While it is famous for its castles and lochs, Scotland is packed with hidden gems that sit away from the hustle and bustle of major tourist spots. Forget walking around the busy Edinburgh city centre, you need to pack your walking boots for your trip – especially if you’re a lover of the great outdoors.
Cairngorms National Park is home to the most extensive range of high mountains within the United Kingdom (including five of the six highest in Britain). A wild and vast terrain, magnificent hollows are carved into the mountainside thanks to mother nature. So dominant is this park in scale that when you look at Scotland on Google maps, the large green space marked out is, in fact, Cairngorms National Park.
On occasion, snow sits within the mountains. Views are spectacular, especially if you make it up to a high vantage point. Even at the lower points though, the babbling brooks and grassy expanse make it a scene to behold – as do the views of the rocky mountains above.
The valleys of the Rivers Spey and Dee (upon which Balmoral Castle sits) pass through the ancient Caledonian pinewoods and add a touch of blue to an otherwise grassy and brown expanse. The National Park is alive with wildlife and movement.
It is a space best explored on foot (although you could also take a bike too if you’re a keen cyclist) and given how vast it is, there’s plenty to be seen. If you like to be more spontaneous with your travels, leaflets can be found around the National Park on the local path networks guiding you on your walks – just be careful not to lose your bearings.
Most of the 43 munros (Scottish mountains over 3000ft) can be walked within a day and only require basic equipment and previous navigation experience.
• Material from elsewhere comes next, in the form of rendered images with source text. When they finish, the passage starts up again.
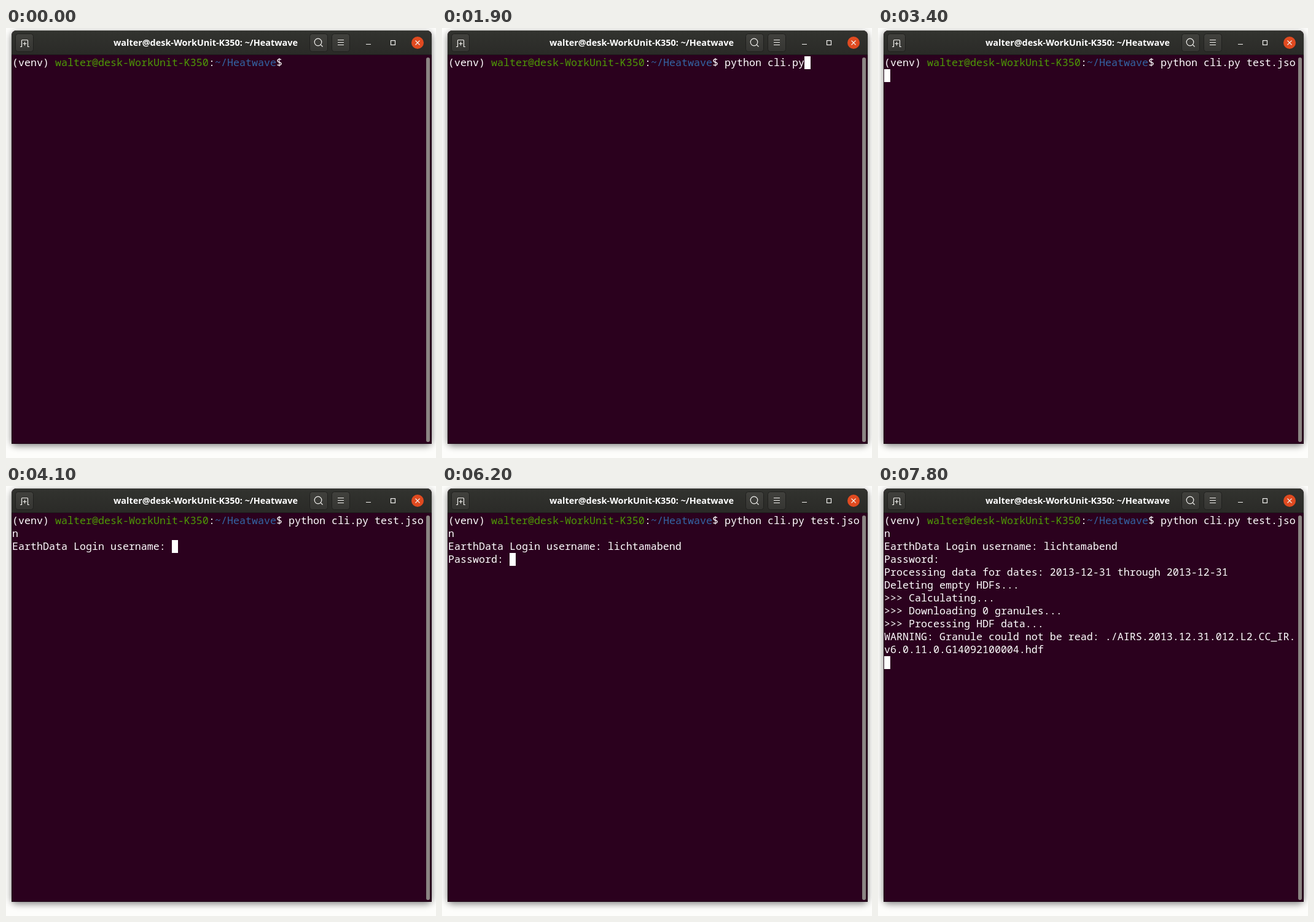
Write an HTML page that moves like this. It is 700x700 px and loops after 8 s.

```html
<!DOCTYPE html>
<html lang="en">
<head>
<meta charset="utf-8">
<title>Terminal</title>
<style>
  html, body { margin: 0; width: 100%; height: 100%; overflow: hidden; background: #fdfdfb; }
  svg { display: block; width: 700px; height: 700px; }
  .term text { font: 16.6667px "Noto Sans Mono", monospace; fill: #fff; white-space: pre; }
  .title { font: bold 14.4px "Noto Sans", "Open Sans", sans-serif; fill: #fff; text-anchor: middle; }
  .icon { fill: none; stroke: #f2f1ee; stroke-width: 1.2; }
  .button rect { fill: url(#face); stroke: #20201e; }
</style>
</head>
<body>
<svg viewBox="0 0 700 700">
  <defs>
    <linearGradient id="bar" x2="0" y2="1">
      <stop offset="0" stop-color="#32332f"/>
      <stop offset="1" stop-color="#2a2a27"/>
    </linearGradient>
    <linearGradient id="face" x2="0" y2="1">
      <stop offset="0" stop-color="#41413d"/>
      <stop offset="1" stop-color="#353532"/>
    </linearGradient>
    <filter id="blur" x="-10%" y="-10%" width="120%" height="120%">
      <feGaussianBlur stdDeviation="6"/>
    </filter>
  </defs>

  <rect width="700" height="700" fill="#fdfdfb"/>
  <rect x="9" y="7" width="684" height="673" rx="8" opacity=".5" filter="url(#blur)"/>
  <path d="M9 677V12a8 8 0 0 1 8-8H685a8 8 0 0 1 8 8V677Z" fill="#2b011e"/>
  <path d="M9 44V12a8 8 0 0 1 8-8H685a8 8 0 0 1 8 8V44Z" fill="url(#bar)"/>
  <path d="M14 4.5H688" stroke="#454541"/>
  <path d="M9 43.5H693" stroke="#1d1a1b"/>
  <path d="M9.5 44V676.5H692.5V44" fill="none" stroke="#1d0415"/>

  <g class="button">
    <rect x="15.5" y="9.5" width="29" height="29" rx="4"/>
    <rect x="494.5" y="9.5" width="29" height="29" rx="4"/>
    <rect x="530.5" y="9.5" width="29" height="29" rx="4"/>
  </g>
  <g class="icon">
    <path d="M23 30.5H25.5V20.5Q25.5 19.5 26.5 19.5H34.5Q35.5 19.5 35.5 20.5V30.5H38M30.5 22.5V28.5M27.5 25.5H33.5"/>
    <circle cx="508" cy="23" r="5.8"/>
    <path d="M512.2 27.2L515.5 30.5M540 19.5H550M540 23.5H550M540 27.5H550M586 26.5H594"/>
    <rect x="626.5" y="20.5" width="7" height="7"/>
  </g>
  <circle cx="670" cy="24" r="10" fill="#e04a20"/>
  <path class="icon" d="M666.5 20.5L673.5 27.5M673.5 20.5L666.5 27.5"/>
  <text class="title" id="title" x="325" y="29"></text>

  <g class="term" id="rows"></g>
  <rect id="cursor" width="10" height="21" fill="#fff"/>
  <rect x="684" y="48" width="6" height="626" rx="3" fill="#8b8583"/>
</svg>
<script>
const LOOP = 8000, COLS = 67, ROWS = 12, CELL = 10, LINE = 21, LEFT = 10, TOP = 46;
const host = "walter@desk-WorkUnit-K350", dir = "~/Heatwave";
const prompt = [["(venv) ", "#fff"], [host, "#4e9a06"], [":", "#fff"], [dir, "#3465a4"], ["$ ", "#fff"]];

// Output stream: [time, text]; \b erases one character.
const events = [];
const emit = (time, text) => events.push([time, text]);
const type = (start, ...keys) => keys.forEach((key, i) => emit(start + i * 100, key));

type(400, ..."python");
emit(1100, " c");
type(1300, "l", "i");
emit(1600, ".");
type(1800, "p", "y", " ");
type(2200, "t", "e", "s", "t.");
emit(2700, "sj");
emit(2900, "\b");
type(3100, "\b", "j", "s", "o", "n", "\n");
emit(4100, "EarthData Login username: ");
emit(4900, "l");
type(5100, "i", "c", "ht");
type(5500, "a", "ma");
type(5800, "b", "e", "nd");
emit(6200, "\nPassword: ");
emit(7400, "\nProcessing data for dates: 2013-12-31 through 2013-12-31\n" +
  "Deleting empty HDFs...\n>>> Calculating...\n");
emit(7700, ">>> Downloading 0 granules...\n>>> Processing HDF data...\n");
emit(7800, "WARNING: Granule could not be read: " +
  "./AIRS.2013.12.31.012.L2.CC_IR.v6.0.11.0.G14092100004.hdf\n");

const hidden = [[0, 200], [4200, 4800], [6700, 7100]];

const byId = id => document.getElementById(id);
function add(parent, tag, attrs) {
  const node = document.createElementNS("http://www.w3.org/2000/svg", tag);
  for (const key in attrs) node.setAttribute(key, attrs[key]);
  return parent.appendChild(node);
}

byId("title").textContent = `${host}: ${dir}`;
const baseline = row => TOP + row * LINE + 16;
let column = 0;
for (const [text, fill] of prompt) {
  const part = add(byId("rows"), "text", { x: LEFT + column * CELL, y: baseline(0), style: `fill:${fill}` });
  part.textContent = text;
  column += text.length;
}
const rows = Array.from({ length: ROWS }, (_, row) =>
  add(byId("rows"), "text", { x: LEFT + (row ? 0 : column * CELL), y: baseline(row) }));
const cursor = byId("cursor");

function screenAt(time) {
  let stream = "";
  for (const [start, text] of events) {
    if (start > time) break;
    stream = text === "\b" ? stream.slice(0, -1) : stream + text;
  }
  const lines = [""];
  let col = column;
  for (const char of stream) {
    if (char !== "\n") {
      lines[lines.length - 1] += char;
      col++;
    }
    if (char === "\n" || col === COLS) {
      lines.push("");
      col = 0;
    }
  }
  return { lines, col };
}

function draw(time) {
  const { lines, col } = screenAt(time);
  rows.forEach((row, i) => {
    const text = lines[i] || "";
    if (row.textContent !== text) row.textContent = text;
  });
  cursor.setAttribute("x", LEFT + col * CELL);
  cursor.setAttribute("y", TOP + (lines.length - 1) * LINE);
  const off = hidden.some(([from, to]) => time >= from && time < to);
  cursor.setAttribute("visibility", off ? "hidden" : "visible");
}

const begin = performance.now();
function tick() {
  draw((performance.now() - begin) % LOOP);
  requestAnimationFrame(tick);
}
draw(0);
requestAnimationFrame(tick);
</script>
</body>
</html>
```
A good dose of common sense and logic will take you a long way – as will talking to neighbouring passers-by!
Keep an eye out for any ranger services who may be offering guided walks and events. Walk Highlands is also a great resource for inspiration and has over 1,900 free walks around Scotland for you to take advantage of (including some through the Cairngorms National Park).
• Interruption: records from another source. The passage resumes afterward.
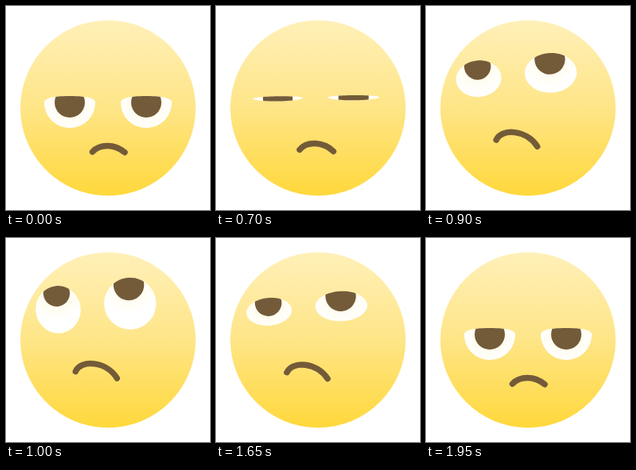
An HTML page with a canvas that plays this animation: 256 px wide and 256 px high, repeating every 2 s.

```html
<!DOCTYPE html>
<html lang="en">
<head>
<meta charset="utf-8">
<title>Eye roll</title>
<style>
  html, body { margin: 0; width: 100%; height: 100%; overflow: hidden; background: #fff; }
  canvas { display: block; width: 256px; height: 256px; }
</style>
</head>
<body>
<canvas id="stage" width="256" height="256"></canvas>
<script>
const ctx = document.getElementById('stage').getContext('2d');
const LOOP = 2000, STEP = 50;
const BROWN = '#735b39';

// Each part goes from its resting pose to its looking-up pose.
const EYES = [
  { rest: { x: 80, y: 121, rx: 32, pupil: 19 },
    up: { x: 65.5, y: 89.8, rx: 28.2, pupil: 16.6 },
    height: 29.8, look: { x: 0, y: -20.5 }, tilt: -0.1 },
  { rest: { x: 176, y: 121, rx: 32, pupil: 19 },
    up: { x: 155.8, y: 82.2, rx: 32.6, pupil: 19.2 },
    height: 32.5, look: { x: -0.8, y: -23.2 }, tilt: -0.04 }
];
const MOUTH = {
  rest: [108.5, 183, 118, 173, 136, 173, 149, 183.7],
  up: [87.3, 167.5, 94, 152, 126, 154.5, 139.3, 176]
};
const SHUT = { top: 2.4, bottom: 3.8 };
const HALF_OPEN = { top: 8, bottom: 32 };

const mix = (a, b, k) => a + (b - a) * k;
const ramp = (t, from, to) => Math.min(1, Math.max(0, (t - from) / (to - from)));
const smooth = k => k * k * (3 - 2 * k);
const cubic = k => k < 0.5 ? 4 * k ** 3 : 1 - 4 * (1 - k) ** 3;

// rise: travel of the face parts; rest and up: how far the lids open in each pose.
function poseAt(t) {
  if (t < 1500) {
    return {
      rise: cubic(ramp(t, 540, 1000)),
      rest: 1 - smooth(ramp(t, 540, 700)),
      up: smooth(ramp(t, 700, 1000))
    };
  }
  return {
    rise: 1 - cubic(ramp(t, 1540, 1950)),
    rest: smooth(ramp(t, 1770, 1950)),
    up: 1 - smooth(ramp(t, 1540, 1770))
  };
}

function drawFace() {
  const skin = ctx.createLinearGradient(0, 18, 0, 238);
  skin.addColorStop(0, '#fff0b8');
  skin.addColorStop(0.5, '#fee587');
  skin.addColorStop(1, '#ffd83b');
  ctx.fillStyle = skin;
  ctx.beginPath();
  ctx.arc(128, 128, 110, 0, Math.PI * 2);
  ctx.fill();
}

function eyePath(rx, top, bottom, lidPull) {
  const k = 0.5523;
  ctx.beginPath();
  ctx.moveTo(-rx, 0);
  ctx.bezierCurveTo(-rx, -top * k, -rx * lidPull, -top, 0, -top);
  ctx.bezierCurveTo(rx * lidPull, -top, rx, -top * k, rx, 0);
  ctx.bezierCurveTo(rx, bottom * k, rx * k, bottom, 0, bottom);
  ctx.bezierCurveTo(-rx * k, bottom, -rx, bottom * k, -rx, 0);
  ctx.closePath();
}

function drawEye(eye, pose) {
  const at = key => mix(eye.rest[key], eye.up[key], pose.rise);
  const lid = side => SHUT[side]
    + (HALF_OPEN[side] - SHUT[side]) * pose.rest
    + (eye.height - SHUT[side]) * pose.up;
  const px = eye.look.x * pose.up, py = eye.look.y * pose.up;

  ctx.save();
  ctx.translate(at('x'), at('y'));
  ctx.rotate(eye.tilt * pose.rise);
  eyePath(at('rx'), lid('top'), lid('bottom'), mix(0.5523, 0.78, pose.rest));
  const white = ctx.createRadialGradient(px, py, 16, px, py, 36);
  white.addColorStop(0, '#fffcee');
  white.addColorStop(1, '#ffffff');
  ctx.fillStyle = white;
  ctx.fill();
  ctx.clip();
  ctx.fillStyle = BROWN;
  ctx.beginPath();
  ctx.arc(px, py, at('pupil'), 0, Math.PI * 2);
  ctx.fill();
  ctx.restore();
}

function drawMouth(rise) {
  const p = MOUTH.rest.map((v, i) => mix(v, MOUTH.up[i], rise));
  ctx.strokeStyle = BROWN;
  ctx.lineWidth = 7.5;
  ctx.lineCap = 'round';
  ctx.beginPath();
  ctx.moveTo(p[0], p[1]);
  ctx.bezierCurveTo(...p.slice(2));
  ctx.stroke();
}

function draw(now) {
  const t = Math.floor((now % LOOP) / STEP) * STEP;
  const pose = poseAt(t);
  ctx.fillStyle = '#fff';
  ctx.fillRect(0, 0, 256, 256);
  drawFace();
  EYES.forEach(eye => drawEye(eye, pose));
  drawMouth(pose.rise);
}

const start = performance.now();
function tick() {
  draw(performance.now() - start);
  requestAnimationFrame(tick);
}
tick();
</script>
</body>
</html>
```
Hillview Cottage in Cairngorms Mountain Park is the perfect location to kick off your walking boots and relax at the end of a busy day – and comes complete with a hot tub, which is the perfect retreat for blistered feet. Once part of the Glenlivet Whisky Distillery until 1952, this cottage is packed with history, cosy creature comforts and offers views over stunning ever-changing scenery.
Further up the map sits Ullapool, situated alongside Loch Broom and with Loch Achall sat further inland. This small village is a popular destination in Scotland, despite only having around 1,500 people residing there. It was first founded as a herring port in 1788 by the British Fisheries Society, and the harbour remains on the edge of the village.
With mild temperatures year round, Ullapool is the place to head to if you like a fresh sea breeze and are desperate to escape the claustrophobic haze of city life. With hauntingly beautiful and breathtaking views, the quaint small town is cuddled by vast and rugged hilly terrains and deep blue glossy waters.
It’s a great region for walkers and sits between two stark and contrasting parts of the Highlands (Ullapool being in the north-west Highlands). Whether you’re a long-distance rambler, a family with young children, a strenuous hiker or a short-distance sprinter, there’s something for everyone. Walking Highlands again has plenty of walks to download, ranging in distance from 1.2km (which will take 20 minutes) to 864km (which will take a duration of six weeks).
If you’re planning on spreading your walks out over a period of time, Locholly Lodge is the ideal base. Not far from Ullapool, in the area of Achiltibuie, it offers postcard-worthy views over the rolling grassy lands and calming lochs. Warm up your weathered hands and freezing feet with the log-burning stove, sauna and hot tub. Pets are also welcome, meaning you can bring your furry loved ones along for the walks and get their bodies moving too.